Pakistan’s new government on Thursday, May 19, said it would ban the import of over 30 luxury items, including cars and fruit jams in an austerity move to help boost the country’s faltering economy.
Cash-strapped Pakistan has been hit by a storm of crippling debt, dwindling foreign currency reserves and galloping inflation.
The national currency hit a historic low on Thursday, with 200 rupees fetching $1.
“My decision to ban (the) import of luxury items will save the country precious foreign exchange,” Prime Minister Shehbaz Sharif tweeted.
The move was an effort to target the country’s elite, with the banned goods including mobile phones and cars — which make up the largest share of import bills on the list – as well as cosmetics and jams.
“We will be able to save $6 billion by imposing a ban on import of the luxury items,” information minister Marriyum Aurangzeb said at a press conference, adding that the ban would be effective immediately.
“The decision will give a boost to the local economy and industry”.
However, business leaders said the country must seek consent from the World Trade Organization, which regulates international trade.
“I think it is a prudent step by the government… it would help save much needed foreign exchange to pay off our international trade debts,” said Khalid Tawab, the former senior vice president of the Pakistan Chamber of Commerce.
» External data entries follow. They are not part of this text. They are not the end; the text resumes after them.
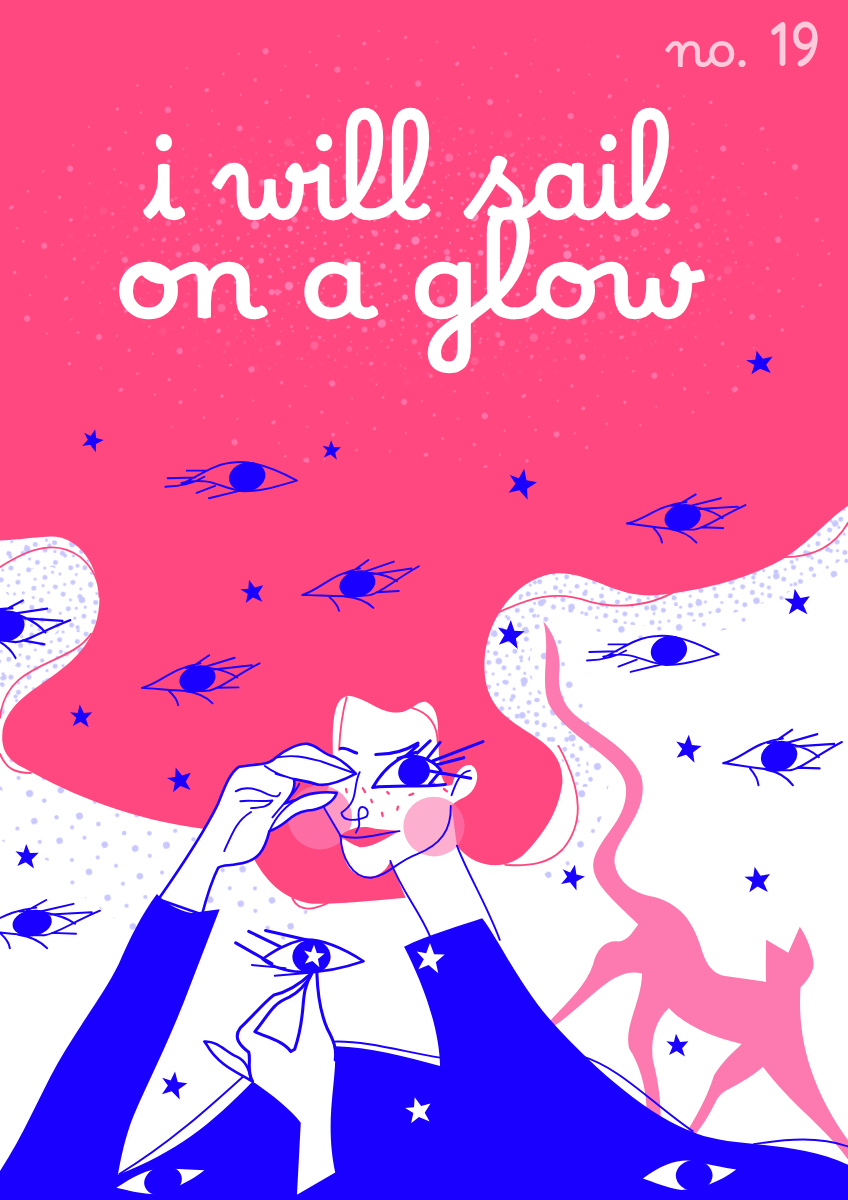
<!DOCTYPE html>
<html lang="en">
<head>
<meta charset="utf-8">
<title>i will sail on a glow</title>
<link rel="stylesheet" href="https://fonts.googleapis.com/css2?family=Borel&family=Quicksand:wght@600&display=swap">
<style>
:root {
  --pink: #ff487f;
  --cat-pink: #fc7ab0;
  --blush: #fc7ab0;
  --speckle: #ff7fb3;
  --pale-pink: #ffc9dc;
  --blue: #1a00ff;
  --lavender: #c8c8ff;
  --paper: #ffffff;
}
html, body { margin: 0; padding: 0; overflow: hidden; background: var(--paper); }
.poster { position: relative; width: 848px; height: 1200px; overflow: hidden; background: var(--paper); }
.poster svg { display: block; width: 848px; height: 1200px; }
.hair { fill: var(--pink); }
.strand { fill: none; stroke: var(--pink); stroke-width: 2.4; stroke-linecap: round; }
.cat { fill: var(--cat-pink); }
.clothes { fill: var(--blue); }
.skin { fill: var(--paper); }
.ink { fill: none; stroke: var(--blue); stroke-width: 2.5; stroke-linecap: round; stroke-linejoin: round; }
.ink-bold { fill: none; stroke: var(--blue); stroke-width: 4; stroke-linecap: round; stroke-linejoin: round; }
.hand { fill: var(--paper); stroke: var(--blue); stroke-width: 3.4; stroke-linecap: round; stroke-linejoin: round; }
.iris, .stars { fill: var(--blue); }
.stars-light { fill: var(--paper); }
.dot { fill: none; stroke-linecap: round; }
.lavender { stroke: var(--lavender); }
.speckle { stroke: var(--speckle); }
.blush { fill: var(--blush); opacity: .6; }
.title { font-family: "Borel", cursive; font-size: 142px; fill: var(--paper); stroke: var(--paper); stroke-width: 3; stroke-linejoin: round; }
.issue { fill: var(--pale-pink); }
.issue-word { font-family: "Borel", cursive; font-size: 68px; }
.issue-number { font-family: "Quicksand", sans-serif; font-weight: 600; font-size: 82px; }
</style>
</head>
<body>
<main class="poster">
<svg viewBox="0 0 1108 1568" preserveAspectRatio="none" role="img" aria-label="Illustrated poster: i will sail on a glow, no. 19">
  <defs>
    <pattern id="lavender-dense" width="83" height="77" patternUnits="userSpaceOnUse" patternTransform="rotate(13)">
      <path class="dot lavender" stroke-width="6.5" d="M8 9h0M26 5h0M47 12h0M70 7h0M15 27h0M38 24h0M61 29h0M77 38h0M6 45h0M28 43h0M50 46h0M17 62h0M39 67h0M63 59h0M76 70h0M53 71h0"/>
      <path class="dot lavender" stroke-width="4.2" d="M17 16h0M36 10h0M58 17h0M79 20h0M5 32h0M27 33h0M49 34h0M70 47h0M17 50h0M38 55h0M8 70h0M28 72h0M52 58h0M66 70h0M69 20h0M27 59h0M61 40h0"/>
    </pattern>
    <pattern id="lavender-sparse" width="107" height="113" patternUnits="userSpaceOnUse" patternTransform="rotate(-19)">
      <path class="dot lavender" stroke-width="8.5" d="M14 12h0M72 25h0M37 47h0M91 71h0M20 89h0M60 98h0"/>
      <path class="dot lavender" stroke-width="5.5" d="M43 17h0M97 14h0M12 40h0M69 54h0M44 76h0M77 84h0M96 102h0M35 104h0M92 43h0M58 36h0M13 65h0"/>
    </pattern>
    <pattern id="speckle-fine" width="131" height="117" patternUnits="userSpaceOnUse" patternTransform="rotate(22)">
      <path class="dot speckle" stroke-width="11" d="M26 31h0M97 88h0"/>
      <path class="dot speckle" stroke-width="7.5" d="M70 18h0M112 45h0M51 71h0M14 94h0M79 104h0"/>
      <path class="dot speckle" stroke-width="4.5" d="M9 13h0M46 9h0M91 8h0M120 19h0M48 37h0M74 41h1M92 29h0M12 55h0M33 58h0M71 61h0M94 63h0M120 73h0M26 78h0M69 86h1M41 98h0M58 109h0M117 103h0M30 110h0"/>
      <path class="dot speckle" stroke-width="2.8" d="M18 21h0M35 20h0M58 24h0M82 20h0M105 14h0M110 30h0M61 49h0M83 52h0M22 45h0M43 50h0M102 55h0M59 59h0M82 74h0M107 80h0M9 74h0M38 84h0M54 91h0M90 99h0M105 110h0M8 108h0M123 60h0M125 92h0"/>
    </pattern>
    <pattern id="speckle-loose" width="149" height="139" patternUnits="userSpaceOnUse" patternTransform="rotate(-31)">
      <path class="dot speckle" stroke-width="8" d="M33 27h0M114 97h0"/>
      <path class="dot speckle" stroke-width="4.5" d="M80 16h1M131 37h0M58 62h0M21 101h2M83 122h0"/>
      <path class="dot speckle" stroke-width="2.8" d="M12 8h1M105 12h0M54 38h0M96 49h1M14 63h0M82 82h0M133 73h0M51 94h1M57 129h0M126 127h0M14 128h0"/>
    </pattern>
    <radialGradient id="burst-fade">
      <stop offset=".45" stop-color="#fff"/>
      <stop offset="1" stop-color="#fff" stop-opacity="0"/>
    </radialGradient>
    <mask id="burst"><ellipse cx="550" cy="325" rx="490" ry="185" fill="url(#burst-fade)"/></mask>
    <path id="hair-edge-right" d="M1108 661C1080 680 1060 707 1022 731C970 760 900 775 850 778C800 778 772 748 728 749C680 752 632 805 633 872C634 965 735 945 735 1022C730 1060 712 1088 684 1117"/>
    <path id="hair-edge-left" d="M0 706C20 706 40 702 65 701C105 700 128 740 130 780C130 888 8 888 3 960C2 978 8 992 30 1003C100 1042 170 1070 265 1083"/>
    <path id="star" d="M-2-17L4-5L16-6L7 4L11 16L-1 8L-12 14L-7 2L-16-6L-5-5Z"/>
    <g id="eye-lashed">
      <path class="ink" d="M-73 8C-48 3-34-16 5-20M-15-15C5-17 35-12 52 1M-73 8C-50 10-20 17 15 16C30 14 45 1 82-16M-8-15L17-30M10-15L50-25M22-11L72-14M-38 14Q-28 24-27 33M-18 15Q6 19 18 33M24 13L53 14"/>
      <ellipse class="iris" rx="24" ry="17" transform="rotate(-12)"/>
    </g>
    <g id="eye-calm">
      <path class="ink" d="M65 5C32-13 5-21-15-19C-42-18-62-2-85 9M65 5C45 11 20 19-4 19C-35 16-45-1-86 8M-107 13Q-75 12-56 0M-104 2L-68 1M-79-8L-53-8M-66 21L-42 12M-50 28L-9 18"/>
      <ellipse class="iris" rx="24" ry="19" transform="rotate(-14)"/>
    </g>
  </defs>

  <g id="dotted-shade" fill="none">
    <g stroke="url(#lavender-sparse)">
      <use href="#hair-edge-left" stroke-width="80"/>
      <path d="M20 1060C110 1100 180 1130 300 1150L400 1195M110 1120L250 1220" stroke-width="85"/>
      <use href="#hair-edge-right" stroke-width="120"/>
      <path d="M700 860C740 900 745 960 745 1060" stroke-width="90"/>
    </g>
    <g stroke="url(#lavender-dense)">
      <path d="M0 765C30 740 70 730 85 770C95 810 60 850 0 895" stroke-width="110"/>
      <path d="M1108 680C1040 750 940 780 860 786C790 786 760 770 728 772C690 776 660 820 660 872C664 940 735 945 742 1030" stroke-width="64"/>
    </g>
  </g>

  <g id="cat">
    <path class="cat" d="M710 812C722 825 733 850 731 875C728 900 735 920 752 935C780 958 825 980 838 1015C850 1065 800 1095 803 1128C808 1155 830 1168 855 1172C890 1182 905 1205 915 1235C922 1260 930 1270 945 1275L1001 1283C1000 1265 1001 1245 1001 1228L1030 1245L1045 1211C1055 1225 1064 1250 1063 1263C1060 1275 1052 1285 1046 1290C1042 1350 1055 1415 1108 1490V1515C1080 1475 1030 1440 997 1394C960 1425 945 1420 935 1440C925 1460 915 1475 908 1483L898 1478C915 1450 925 1430 933 1405C945 1385 958 1375 969 1364C930 1355 895 1340 874 1317C855 1335 850 1360 853 1385C862 1420 864 1445 863 1472L845 1455C845 1420 835 1390 822 1370C815 1340 838 1310 839 1272C800 1262 770 1310 722 1342L715 1338C740 1310 765 1290 775 1260C780 1240 790 1230 805 1230C820 1232 828 1215 834 1208C800 1175 775 1155 775 1130C778 1095 820 1075 818 1030C815 990 740 965 717 920C705 890 720 850 710 812Z"/>
  </g>

  <g id="hair">
    <path class="skin" d="M720 970C765 1040 760 1080 735 1110C715 1130 690 1132 640 1130Z"/>
    <path class="hair" d="M0 0H1108V661C1080 680 1060 707 1022 731C970 760 900 775 850 778C800 778 772 748 728 749C680 752 632 805 633 872C634 965 735 945 735 1022C730 1060 712 1088 684 1117C660 1138 620 1135 597 1105L530 1173C480 1178 440 1181 408 1181C370 1176 345 1150 328 1115L265 1083C170 1070 100 1042 30 1003C8 992 2 978 3 960C8 888 130 888 130 780C128 740 105 700 65 701C40 702 20 706 0 706Z"/>
    <path class="strand" d="M0 741C40 715 75 705 105 728C125 745 130 765 130 780M119 828C90 872 8 862 0 938M0 985C8 1005 20 1010 40 1010M652 800C690 782 725 770 770 786C810 797 850 790 878 775M1108 683C1090 715 1060 728 1025 728M730 975C765 1040 760 1080 735 1110C715 1130 690 1132 660 1130M382 1174C390 1190 405 1191 428 1180"/>
  </g>

  <g id="speckle-burst">
    <g mask="url(#burst)"><rect x="50" y="130" width="1000" height="400" fill="url(#speckle-fine)"/></g>
    <ellipse cx="545" cy="325" rx="545" ry="290" fill="url(#speckle-loose)" opacity=".75"/>
  </g>

  <g id="floating-eyes">
    <use href="#eye-calm" transform="translate(323 623)"/>
    <use href="#eye-lashed" transform="translate(892 676)"/>
    <use href="#eye-lashed" transform="translate(467 763) rotate(-5)"/>
    <use href="#eye-lashed" transform="translate(258 887) rotate(-3)"/>
    <use href="#eye-calm" transform="translate(874 850)"/>
    <use href="#eye-lashed" transform="translate(1018 988) scale(1 1.15)"/>
    <use href="#eye-lashed" transform="translate(42 1206) scale(1.08 1)"/>
    <use href="#eye-lashed" transform="translate(8 818) rotate(8) scale(1 1.2)"/>
  </g>

  <g id="face">
    <path class="skin" d="M435 990C434 940 436 912 455 909C480 912 495 932 520 931C538 930 545 915 556 917C575 925 572 950 573 975C574 1005 576 1020 585 1027L591 1025C596 1005 608 998 616 1000C630 1008 623 1035 606 1042C596 1047 592 1050 590 1053L597 1105C610 1140 635 1180 653 1228L562 1225C555 1205 540 1190 530 1173L510 1125C503 1143 485 1150 468 1143C450 1135 448 1115 445 1093L420 1050C430 1030 436 1010 435 990Z"/>
    <path class="strand" d="M453 911C446 935 444 960 443 980M538 925C563 932 572 950 572 972"/>
    <circle class="blush" cx="418" cy="1068" r="42" style="opacity:.75"/>
    <ellipse class="blush" cx="567" cy="1080" rx="40" ry="39"/>
    <path d="M452 1031l1 4M474 1030l3 5M485 1045l1 3M499 1062l1 4M520 1054l-1 4M535 1039l5-2M562 1023l5 1M580 1031l4 3M506 1035l2 2" fill="none" stroke="var(--pink)" stroke-width="3" stroke-linecap="round"/>
    <path class="hair" d="M444 1092C458 1081 475 1078 490 1083L522 1086C505 1095 487 1108 470 1107C459 1103 450 1097 444 1092Z"/>
    <path class="ink" d="M444 1092C470 1099 490 1090 522 1086M470 1009C460 1030 470 1046 446 1062C448 1074 465 1073 479 1067C483 1060 478 1053 471 1055C465 1060 471 1074 469 1080L465 1088M422 1053L445 1092C446 1120 460 1148 485 1147C505 1145 520 1125 545 1116C575 1104 590 1085 589 1053M510 1125C525 1165 548 1190 562 1224M597 1105C610 1140 635 1180 653 1228M590 1039C596 1022 602 1008 614 1007"/>
    <path class="ink-bold" d="M445 978C452 976 459 982 466 984M491 986C510 986 530 981 546 971M487 1029C502 1003 522 988 544 983M487 1029C515 1025 545 1029 582 1025M520 991C540 984 565 990 576 1007L561 1025M545 984L562 968M559 990L575 970M566 994L631 969M572 999L606 990M560 1007L615 1017M530 988L546 974"/>
    <ellipse class="iris" cx="541" cy="1008" rx="21" ry="19" transform="rotate(-22 541 1008)"/>
  </g>

  <g id="raised-hand">
    <path class="hand" d="M207 1175C235 1135 268 1085 285 1050C293 1030 300 1010 312 1002C335 998 352 1000 360 990C372 980 390 971 402 972C415 974 422 986 437 989C450 995 457 1003 465 1011C448 1020 430 1028 415 1025C400 1020 392 1020 384 1018C387 1030 380 1040 372 1050L387 1045C400 1036 422 1034 440 1036C436 1048 420 1058 402 1059C378 1063 376 1078 352 1086C346 1110 338 1126 310 1129C300 1132 292 1129 285 1134C276 1152 270 1172 264 1195Z"/>
    <path class="ink" d="M360 990C385 985 400 990 420 995L465 1011M360 1011C378 1016 395 1022 415 1025M384 1018L362 1011M352 1086C362 1064 376 1051 391 1043M391 1024C388 1034 375 1044 356 1068M346 1001C358 1010 368 1014 384 1018M308 1034C320 1027 335 1030 350 1038C362 1043 365 1040 366 1036M314 1047C325 1045 336 1048 356 1046C350 1055 342 1055 328 1056M328 1061C310 1072 305 1085 293 1112"/>
  </g>

  <g id="jumper">
    <path class="clothes" d="M205 1168C215 1180 235 1190 250 1193L287 1188L240 1310C210 1385 185 1430 170 1470C160 1500 157 1520 154 1535C230 1505 275 1470 330 1413L439 1367C480 1368 530 1380 575 1393C574 1340 550 1280 528 1237C560 1222 600 1210 630 1200C650 1225 680 1290 722 1336C780 1400 850 1460 910 1481C960 1500 1040 1490 1108 1522V1568H0V1530C30 1485 50 1435 75 1390C110 1330 135 1300 155 1260C170 1225 185 1195 205 1168Z"/>
    <path class="ink" d="M156 1534C220 1495 270 1450 325 1400M437 1361C480 1360 530 1375 575 1382M760 1380C810 1395 850 1440 905 1478M985 1495C1030 1488 1070 1485 1108 1498"/>
    <g class="skin">
      <path d="M152 1552C175 1537 195 1525 220 1527L267 1529C250 1543 230 1550 215 1560C190 1562 170 1556 152 1552Z"/>
      <path d="M840 1540C865 1520 890 1514 905 1517C930 1522 945 1526 962 1528C940 1545 915 1553 890 1555C870 1552 855 1545 840 1540Z"/>
    </g>
    <ellipse class="iris" cx="213" cy="1543" rx="25" ry="19" transform="rotate(-15 213 1543)"/>
    <ellipse class="iris" cx="907" cy="1536" rx="24" ry="20"/>
  </g>

  <g id="holding-hand">
    <path class="skin" d="M393 1467C380 1450 355 1430 330 1413C322 1400 328 1385 325 1375C312 1365 306 1355 314 1343C335 1325 355 1305 365 1298C380 1295 395 1280 410 1270C414 1275 416 1300 420 1325C425 1345 440 1368 438 1385C437 1425 425 1470 438 1532L388 1561Z"/>
    <path class="hand" d="M267 1361C285 1360 295 1375 310 1381C320 1386 326 1395 328 1412C312 1402 285 1392 270 1365Z"/>
    <path class="ink-bold" d="M330 1413C322 1400 328 1385 325 1375C312 1365 305 1355 314 1343C330 1328 345 1310 358 1300C378 1296 393 1285 408 1271M414 1271C415 1300 419 1325 428 1345C436 1360 440 1370 438 1385"/>
    <path class="ink-bold" d="M333 1348C352 1325 355 1312 378 1303C393 1295 402 1282 407 1273C390 1300 402 1322 385 1371L380 1374C370 1360 350 1356 333 1348Z"/>
    <path class="hand" d="M475 1256C450 1240 420 1226 395 1228C370 1234 355 1245 343 1253C365 1272 410 1278 475 1256Z"/>
    <path class="ink-bold" d="M308 1232L355 1259M325 1217L366 1237M347 1216L400 1228"/>
    <path class="ink" d="M329 1261L373 1265M359 1275L405 1271"/>
    <ellipse class="iris" cx="407" cy="1250" rx="25" ry="22"/>
  </g>

  <g id="stars" class="stars">
    <use href="#star" transform="translate(121 575) rotate(20) scale(.85)"/>
    <use href="#star" transform="translate(433 588) rotate(5) scale(.75)"/>
    <use href="#star" transform="translate(682 632) rotate(15) scale(1.15)"/>
    <use href="#star" transform="translate(993 474) rotate(-8) scale(1.1 .95)"/>
    <use href="#star" transform="translate(330 773) rotate(-10) scale(.95)"/>
    <use href="#star" transform="translate(667 829) rotate(8) scale(1.1)"/>
    <use href="#star" transform="translate(1042 787) rotate(-5) scale(1.05)"/>
    <use href="#star" transform="translate(106 936) scale(.9)"/>
    <use href="#star" transform="translate(235 1019) rotate(-12)"/>
    <use href="#star" transform="translate(899 978) rotate(10) scale(1.05)"/>
    <use href="#star" transform="translate(35 1119) rotate(4) scale(.95)"/>
    <use href="#star" transform="translate(748 1146) rotate(18) scale(.95)"/>
    <use href="#star" transform="translate(990 1150) rotate(-6) scale(1.05)"/>
    <use href="#star" transform="translate(885 1366) scale(.9)"/>
    <use href="#star" transform="translate(227 1418) rotate(12) scale(1.05)"/>
  </g>
  <g id="light-stars" class="stars-light">
    <use href="#star" transform="translate(562 1252) rotate(6) scale(1.15)"/>
    <use href="#star" transform="translate(547 1451) rotate(-10) scale(1.05)"/>
    <use href="#star" transform="translate(410 1249) rotate(8) scale(.85)"/>
  </g>

  <g id="headline" class="title">
    <text x="188" y="283" textLength="690" lengthAdjust="spacingAndGlyphs">i will sail</text>
    <text x="152" y="413" textLength="762" lengthAdjust="spacingAndGlyphs">on a glow</text>
  </g>
  <g id="issue" class="issue">
    <text class="issue-word" x="868" y="86" textLength="112" lengthAdjust="spacingAndGlyphs">no.</text>
    <text class="issue-number" x="1006" y="86" textLength="66" lengthAdjust="spacingAndGlyphs">19</text>
  </g>
</svg>
</main>
</body>
</html>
“The government has not declared a financial emergency yet, but that is the situation we are facing, and so under such circumstances the WTO could be persuaded to relax its rules.”
Pakistan’s current trade deficit stands at $39.2 billion.
Former leader Imran Khan was ousted in a no-confidence vote last month, largely as a result of failing to reverse the soaring cost of living and prices of basic goods.
The announcement comes as Pakistan officials are locked in negotiation with the IMF in the Qatari capital Doha over the release of funds as part of an agreed loan programme.
A six billion dollar IMF bailout package signed by former prime minister Imran Khan in 2019 has never been fully implemented because his government reneged on agreements to cut or end some subsidies and to improve revenue and tax collection.
Islamabad has so far received $3 billion, with the programme due to end later this year.
Officials are seeking an extension to the programme through to June 2023, as well as the release of the next tranche of $1 billion.
A major sticking point is likely to be over costly subsidies – notably for fuel and electricity – and Finance Minister Miftah Ismail said he wants the two sides to “find a middle ground”.